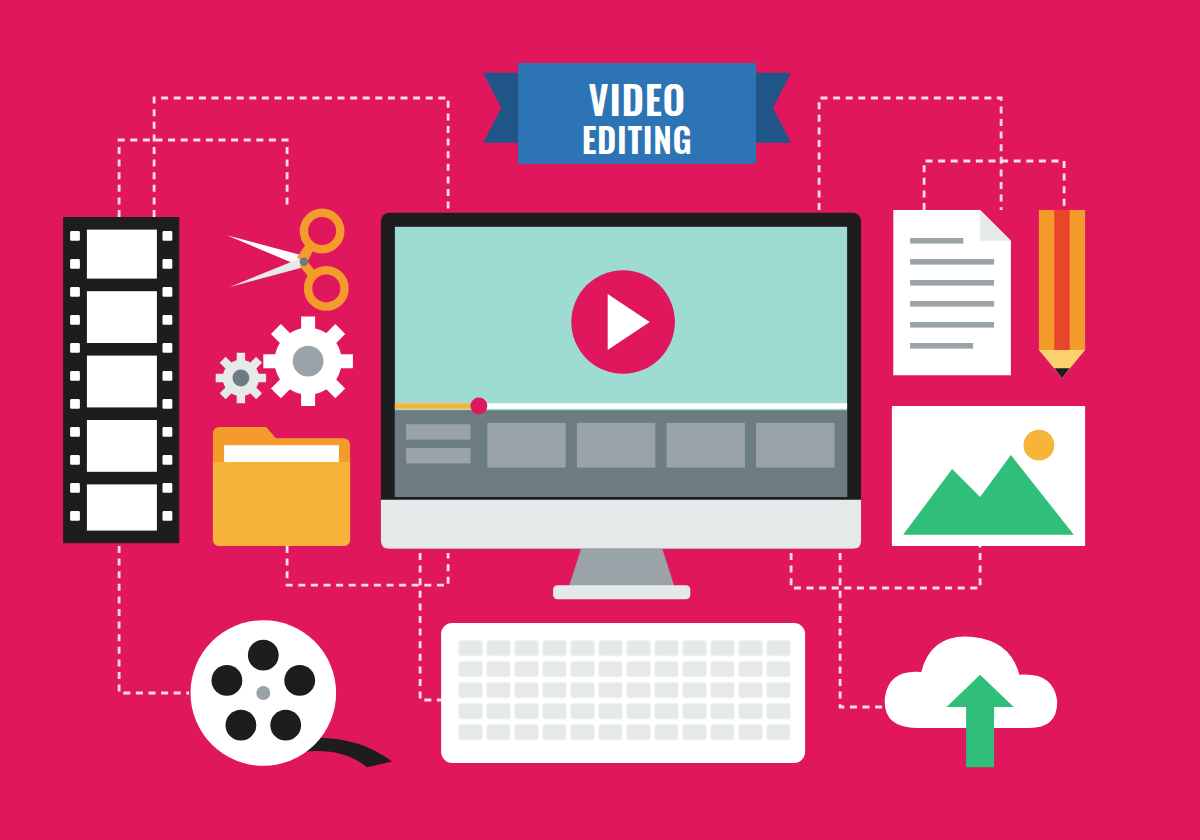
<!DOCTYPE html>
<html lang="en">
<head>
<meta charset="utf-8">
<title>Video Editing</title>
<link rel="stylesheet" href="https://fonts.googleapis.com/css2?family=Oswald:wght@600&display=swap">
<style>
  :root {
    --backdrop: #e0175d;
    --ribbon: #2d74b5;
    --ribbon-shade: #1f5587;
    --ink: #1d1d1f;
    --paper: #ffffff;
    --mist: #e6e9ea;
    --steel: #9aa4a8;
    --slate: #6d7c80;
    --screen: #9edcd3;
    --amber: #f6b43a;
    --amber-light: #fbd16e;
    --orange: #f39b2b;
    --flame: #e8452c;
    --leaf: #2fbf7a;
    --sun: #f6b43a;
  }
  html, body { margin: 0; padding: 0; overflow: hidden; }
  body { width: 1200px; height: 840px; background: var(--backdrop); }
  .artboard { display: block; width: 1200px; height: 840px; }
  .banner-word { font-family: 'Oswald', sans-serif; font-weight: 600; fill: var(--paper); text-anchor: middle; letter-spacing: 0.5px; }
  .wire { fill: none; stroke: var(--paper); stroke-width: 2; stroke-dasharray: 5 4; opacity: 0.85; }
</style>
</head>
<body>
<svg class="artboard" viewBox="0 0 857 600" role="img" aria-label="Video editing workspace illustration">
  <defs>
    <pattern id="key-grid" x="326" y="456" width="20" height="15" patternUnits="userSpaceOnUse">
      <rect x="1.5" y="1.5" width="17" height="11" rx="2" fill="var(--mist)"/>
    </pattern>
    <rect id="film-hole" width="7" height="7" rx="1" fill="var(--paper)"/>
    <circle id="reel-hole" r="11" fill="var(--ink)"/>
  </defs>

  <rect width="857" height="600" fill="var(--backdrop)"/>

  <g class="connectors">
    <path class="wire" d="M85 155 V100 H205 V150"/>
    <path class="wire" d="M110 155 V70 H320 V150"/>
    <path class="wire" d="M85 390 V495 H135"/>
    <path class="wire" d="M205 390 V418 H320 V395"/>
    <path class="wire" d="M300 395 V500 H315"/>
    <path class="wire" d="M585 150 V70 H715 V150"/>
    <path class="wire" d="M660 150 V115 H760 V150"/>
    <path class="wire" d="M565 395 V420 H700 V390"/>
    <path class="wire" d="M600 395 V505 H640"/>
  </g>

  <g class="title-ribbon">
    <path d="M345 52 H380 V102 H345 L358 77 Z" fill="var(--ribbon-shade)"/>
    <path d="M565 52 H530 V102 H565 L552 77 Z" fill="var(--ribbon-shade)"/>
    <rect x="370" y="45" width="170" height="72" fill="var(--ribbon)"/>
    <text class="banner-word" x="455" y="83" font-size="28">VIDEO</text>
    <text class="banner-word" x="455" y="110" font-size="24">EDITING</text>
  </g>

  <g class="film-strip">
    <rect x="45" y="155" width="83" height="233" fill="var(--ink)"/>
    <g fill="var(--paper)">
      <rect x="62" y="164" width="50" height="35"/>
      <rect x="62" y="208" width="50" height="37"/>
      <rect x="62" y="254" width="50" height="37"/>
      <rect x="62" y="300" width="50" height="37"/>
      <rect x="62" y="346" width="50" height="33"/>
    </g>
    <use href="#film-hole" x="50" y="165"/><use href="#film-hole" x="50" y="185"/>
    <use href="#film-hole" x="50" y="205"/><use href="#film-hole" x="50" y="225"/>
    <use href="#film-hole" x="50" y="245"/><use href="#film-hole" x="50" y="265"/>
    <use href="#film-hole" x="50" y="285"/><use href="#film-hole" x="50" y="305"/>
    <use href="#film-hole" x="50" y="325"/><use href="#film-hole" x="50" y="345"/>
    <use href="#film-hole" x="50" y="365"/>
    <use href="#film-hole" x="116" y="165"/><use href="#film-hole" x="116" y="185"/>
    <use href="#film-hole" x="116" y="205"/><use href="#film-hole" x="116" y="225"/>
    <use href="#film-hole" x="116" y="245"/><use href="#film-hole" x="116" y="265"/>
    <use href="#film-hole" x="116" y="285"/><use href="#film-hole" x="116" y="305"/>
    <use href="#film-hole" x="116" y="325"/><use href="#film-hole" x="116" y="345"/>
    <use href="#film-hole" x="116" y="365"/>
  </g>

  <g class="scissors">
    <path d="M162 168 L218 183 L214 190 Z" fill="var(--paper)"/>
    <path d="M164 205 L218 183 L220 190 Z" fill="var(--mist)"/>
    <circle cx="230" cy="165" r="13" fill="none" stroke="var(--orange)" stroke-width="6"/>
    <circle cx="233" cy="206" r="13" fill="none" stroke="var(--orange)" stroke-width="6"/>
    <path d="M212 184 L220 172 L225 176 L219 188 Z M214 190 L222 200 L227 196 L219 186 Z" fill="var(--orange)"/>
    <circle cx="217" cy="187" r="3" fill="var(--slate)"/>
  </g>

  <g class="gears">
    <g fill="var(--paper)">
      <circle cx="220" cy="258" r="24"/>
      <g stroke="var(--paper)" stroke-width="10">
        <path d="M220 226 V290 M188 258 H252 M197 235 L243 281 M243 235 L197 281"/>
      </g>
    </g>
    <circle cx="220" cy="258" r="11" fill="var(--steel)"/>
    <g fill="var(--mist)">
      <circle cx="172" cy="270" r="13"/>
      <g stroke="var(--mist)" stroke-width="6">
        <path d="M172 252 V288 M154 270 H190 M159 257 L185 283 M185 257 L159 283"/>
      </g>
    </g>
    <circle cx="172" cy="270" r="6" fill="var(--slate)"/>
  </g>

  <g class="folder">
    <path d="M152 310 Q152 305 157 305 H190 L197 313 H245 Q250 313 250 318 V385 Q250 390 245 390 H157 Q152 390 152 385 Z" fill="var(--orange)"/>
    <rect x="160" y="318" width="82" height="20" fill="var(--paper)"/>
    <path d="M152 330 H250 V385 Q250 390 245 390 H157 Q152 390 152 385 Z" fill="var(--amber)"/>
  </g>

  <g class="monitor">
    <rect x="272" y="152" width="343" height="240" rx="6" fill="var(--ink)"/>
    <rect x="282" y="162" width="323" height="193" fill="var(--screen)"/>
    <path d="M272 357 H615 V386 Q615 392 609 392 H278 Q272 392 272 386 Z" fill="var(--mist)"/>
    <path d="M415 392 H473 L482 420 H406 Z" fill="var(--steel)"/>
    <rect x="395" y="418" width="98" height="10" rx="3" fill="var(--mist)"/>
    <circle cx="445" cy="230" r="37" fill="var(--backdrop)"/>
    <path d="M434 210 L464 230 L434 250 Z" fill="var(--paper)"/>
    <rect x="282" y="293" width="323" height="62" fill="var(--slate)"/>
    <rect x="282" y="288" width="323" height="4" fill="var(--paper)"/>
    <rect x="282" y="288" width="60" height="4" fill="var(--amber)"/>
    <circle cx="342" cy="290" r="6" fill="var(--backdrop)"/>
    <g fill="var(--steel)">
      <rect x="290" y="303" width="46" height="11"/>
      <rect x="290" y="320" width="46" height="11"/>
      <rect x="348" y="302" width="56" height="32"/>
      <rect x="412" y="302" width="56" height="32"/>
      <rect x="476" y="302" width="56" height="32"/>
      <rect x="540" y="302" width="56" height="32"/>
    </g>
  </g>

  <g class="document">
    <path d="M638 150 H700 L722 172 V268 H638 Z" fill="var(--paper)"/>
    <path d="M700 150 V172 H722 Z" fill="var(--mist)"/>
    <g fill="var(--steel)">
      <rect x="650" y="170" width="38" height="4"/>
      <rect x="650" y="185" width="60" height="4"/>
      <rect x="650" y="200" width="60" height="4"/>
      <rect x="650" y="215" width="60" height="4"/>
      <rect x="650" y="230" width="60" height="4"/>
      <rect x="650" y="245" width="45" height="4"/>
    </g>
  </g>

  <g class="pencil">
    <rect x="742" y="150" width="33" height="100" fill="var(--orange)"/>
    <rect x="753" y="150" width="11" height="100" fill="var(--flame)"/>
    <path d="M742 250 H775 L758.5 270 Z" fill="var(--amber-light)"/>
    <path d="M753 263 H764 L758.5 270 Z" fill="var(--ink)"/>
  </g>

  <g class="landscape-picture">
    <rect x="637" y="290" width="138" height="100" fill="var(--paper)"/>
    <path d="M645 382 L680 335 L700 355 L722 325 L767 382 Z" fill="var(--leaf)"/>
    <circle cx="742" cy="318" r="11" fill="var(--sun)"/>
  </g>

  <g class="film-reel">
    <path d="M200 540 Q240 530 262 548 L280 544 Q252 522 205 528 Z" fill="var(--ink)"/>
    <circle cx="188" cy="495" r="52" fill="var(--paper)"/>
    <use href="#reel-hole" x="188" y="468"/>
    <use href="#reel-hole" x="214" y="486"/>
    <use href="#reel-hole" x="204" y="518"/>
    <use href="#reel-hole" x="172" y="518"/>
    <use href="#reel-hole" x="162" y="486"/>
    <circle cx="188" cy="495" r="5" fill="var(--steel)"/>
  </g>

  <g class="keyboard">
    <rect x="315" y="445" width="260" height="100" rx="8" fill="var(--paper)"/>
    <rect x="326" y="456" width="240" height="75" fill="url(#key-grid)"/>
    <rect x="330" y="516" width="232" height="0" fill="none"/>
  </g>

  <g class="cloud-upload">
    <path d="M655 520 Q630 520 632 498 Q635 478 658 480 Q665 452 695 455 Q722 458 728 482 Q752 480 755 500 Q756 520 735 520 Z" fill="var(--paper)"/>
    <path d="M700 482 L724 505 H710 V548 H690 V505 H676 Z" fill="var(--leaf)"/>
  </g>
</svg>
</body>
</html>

▶ [What is expected]: Quote the lines of the listing above that run from the line with "250 H775 L758.5" through its last line, both included, and nothing else.

▶ [The completed task]:
    <path d="M742 250 H775 L758.5 270 Z" fill="var(--amber-light)"/>
    <path d="M753 263 H764 L758.5 270 Z" fill="var(--ink)"/>
  </g>

  <g class="landscape-picture">
    <rect x="637" y="290" width="138" height="100" fill="var(--paper)"/>
    <path d="M645 382 L680 335 L700 355 L722 325 L767 382 Z" fill="var(--leaf)"/>
    <circle cx="742" cy="318" r="11" fill="var(--sun)"/>
  </g>

  <g class="film-reel">
    <path d="M200 540 Q240 530 262 548 L280 544 Q252 522 205 528 Z" fill="var(--ink)"/>
    <circle cx="188" cy="495" r="52" fill="var(--paper)"/>
    <use href="#reel-hole" x="188" y="468"/>
    <use href="#reel-hole" x="214" y="486"/>
    <use href="#reel-hole" x="204" y="518"/>
    <use href="#reel-hole" x="172" y="518"/>
    <use href="#reel-hole" x="162" y="486"/>
    <circle cx="188" cy="495" r="5" fill="var(--steel)"/>
  </g>

  <g class="keyboard">
    <rect x="315" y="445" width="260" height="100" rx="8" fill="var(--paper)"/>
    <rect x="326" y="456" width="240" height="75" fill="url(#key-grid)"/>
    <rect x="330" y="516" width="232" height="0" fill="none"/>
  </g>

  <g class="cloud-upload">
    <path d="M655 520 Q630 520 632 498 Q635 478 658 480 Q665 452 695 455 Q722 458 728 482 Q752 480 755 500 Q756 520 735 520 Z" fill="var(--paper)"/>
    <path d="M700 482 L724 505 H710 V548 H690 V505 H676 Z" fill="var(--leaf)"/>
  </g>
</svg>
</body>
</html>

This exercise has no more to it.